For the second straight year, the Florida House approved legislation Thursday to prohibit foreign laws from shaping family court rulings or civil contracts — a move condemned by Muslim groups that lobbied lawmakers earlier this week.
The measure (CS/HB 351) has languished in the Senate, where it died last year. But it sparked heated debate on the House floor before winning approval 79-39.
“This is a proposal by somebody who is nothing more than a bigot,” Rep. Jim Waldman, D-Coconut Creek, said of Arizona lawyer David Yerushalmi, founder of an organization called the Society of Americans for National Excellence.
“It’s an anti-Muslim law…. This is very poor public policy,” Waldman said.
Yerushalmi has been advocating the legislation nationwide. It would prohibit Florida courts from signing off on family law agreements or civil contracts that include provisions based on such religious codes as Jewish Halakha or Islamic Shariah.

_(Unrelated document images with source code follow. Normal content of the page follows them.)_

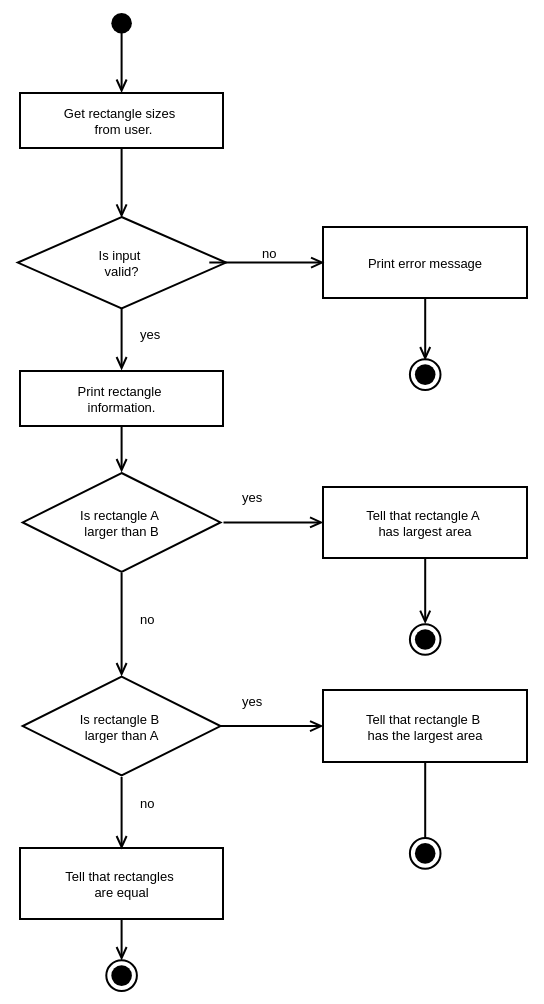
<!DOCTYPE html>
<html lang="en">
<head>
<meta charset="utf-8">
<title>Rectangle comparison activity diagram</title>
<style>
:root { --ink: #000; --paper: #fff; }
* { box-sizing: border-box; }
html, body { margin: 0; background: var(--paper); }
.diagram {
  position: relative; width: 544px; height: 1004px; overflow: hidden;
  background: var(--paper); color: var(--ink);
  font: 13px/16px "Liberation Sans", Arial, sans-serif;
}
.flow { position: absolute; inset: 0; fill: none; stroke: var(--ink); stroke-width: 2; }
.dot { fill: var(--ink); stroke: none; }
.action, .decision {
  position: absolute; display: flex; flex-direction: column;
  align-items: center; justify-content: center;
  padding-top: 3px; white-space: nowrap;
}
.action { border: 2px solid var(--ink); }
.left { left: 19px; width: 205px; }
.right { left: 322px; width: 206px; }
.lead { margin-right: 4px; }
.trail { margin-left: 4px; }
.guard { position: absolute; white-space: nowrap; }
</style>
</head>
<body>
<main class="diagram">
  <svg class="flow" width="544" height="1004" viewBox="0 0 544 1004" aria-hidden="true">
    <defs>
      <path id="head-down" d="M-5-11 0 0 5-11"/>
      <path id="head-right" d="M-11-5 0 0-11 5"/>
      <g id="final"><circle r="15.3"/><circle class="dot" r="10.3"/></g>
    </defs>

    <g id="decisions">
      <polygon points="121.6,217 226,262.6 121.6,308.3 17.8,262.6"/>
      <polygon points="121.6,473 220.5,522.4 121.6,571.8 22.7,522.4"/>
      <polygon points="121.6,676.7 220.5,726.1 121.6,775.5 22.7,726.1"/>
    </g>

    <g id="connectors">
      <path d="M121.6 33V90M121.6 148V215M121.6 308V367M121.6 426V469M121.6 573V673M121.6 777V846M121.6 919V957"/>
      <path d="M209.3 262.6H321M223.5 522.4H320M220.5 726.1H320"/>
      <path d="M425.2 298V357M425.2 558V621M425.2 762V838"/>
    </g>

    <g id="arrowheads">
      <use href="#head-down" x="121.6" y="90.5"/>
      <use href="#head-down" x="121.6" y="215.3"/>
      <use href="#head-down" x="121.6" y="368"/>
      <use href="#head-down" x="121.6" y="470"/>
      <use href="#head-down" x="121.6" y="674"/>
      <use href="#head-down" x="121.6" y="847"/>
      <use href="#head-down" x="121.6" y="958"/>
      <use href="#head-down" x="425.2" y="358"/>
      <use href="#head-down" x="425.2" y="621.7"/>
      <use href="#head-right" x="322" y="262.6"/>
      <use href="#head-right" x="321" y="522.4"/>
      <use href="#head-right" x="321" y="726.1"/>
    </g>

    <g id="terminals">
      <circle class="dot" cx="121.6" cy="23.2" r="10.3"/>
      <use href="#final" x="425.2" y="374.6"/>
      <use href="#final" x="425.2" y="639.5"/>
      <use href="#final" x="425.2" y="853.4"/>
      <use href="#final" x="121.6" y="975.6"/>
    </g>
  </svg>

  <div class="action left" style="top:92px;height:57px"><span class="lead">Get rectangle sizes</span><span class="trail">from user.</span></div>
  <div class="decision left" style="top:217px;height:91px"><span class="lead">Is input</span><span>valid?</span></div>
  <div class="action left" style="top:370px;height:57px"><span class="lead">Print rectangle</span><span>information.</span></div>
  <div class="decision left" style="top:473px;height:99px"><span class="lead">Is rectangle A</span><span>larger than B</span></div>
  <div class="decision left" style="top:677px;height:99px"><span class="lead">Is rectangle B</span><span>larger than A</span></div>
  <div class="action left" style="top:847px;height:73px"><span class="lead">Tell that rectangles</span><span>are equal</span></div>

  <div class="action right" style="top:226px;height:73px"><span>Print error message</span></div>
  <div class="action right" style="top:486px;height:73px"><span class="lead">Tell that rectangle A</span><span>has largest area</span></div>
  <div class="action right" style="top:689px;height:74px"><span class="lead">Tell that rectangle B</span><span>has the largest area</span></div>

  <span class="guard" style="left:262px;top:246px">no</span>
  <span class="guard" style="left:140px;top:327px">yes</span>
  <span class="guard" style="left:242px;top:490px">yes</span>
  <span class="guard" style="left:140px;top:612px">no</span>
  <span class="guard" style="left:242px;top:694px">yes</span>
  <span class="guard" style="left:140px;top:796px">no</span>
</main>
</body>
</html>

Dozens of Muslim activists came to the Capitol earlier this week to urge lawmakers to defeat the legislation, which some see as intruding on the ability of judges to make allowances in child-custody or divorce proceedings based on cultural considerations.
Supporters, however, said the measure was designed only to bolster the role of the federal and state constitutions in guiding legal decisions.
“There is nobody here out to get anybody,” said Rep. Steve Precourt, R-Orlando.
Rep. Dennis Baxley, R-Ocala, told House members, “There are four things I come here to protect: faith, family, freedom and opportunity. This legislation is not about religious freedom. If it was, I’d be on the other side.”
Gov. Rick Scott hailed the House’s move.
“In Florida, we have many religions and cultures that contribute to the rich diversity of our great state,” Scott said.
“As Americans, we have the expressed right to freely practice our religion, and I applaud the Florida House for passing HB 351 that would make clear the constitutional rights of our citizens will be protected.”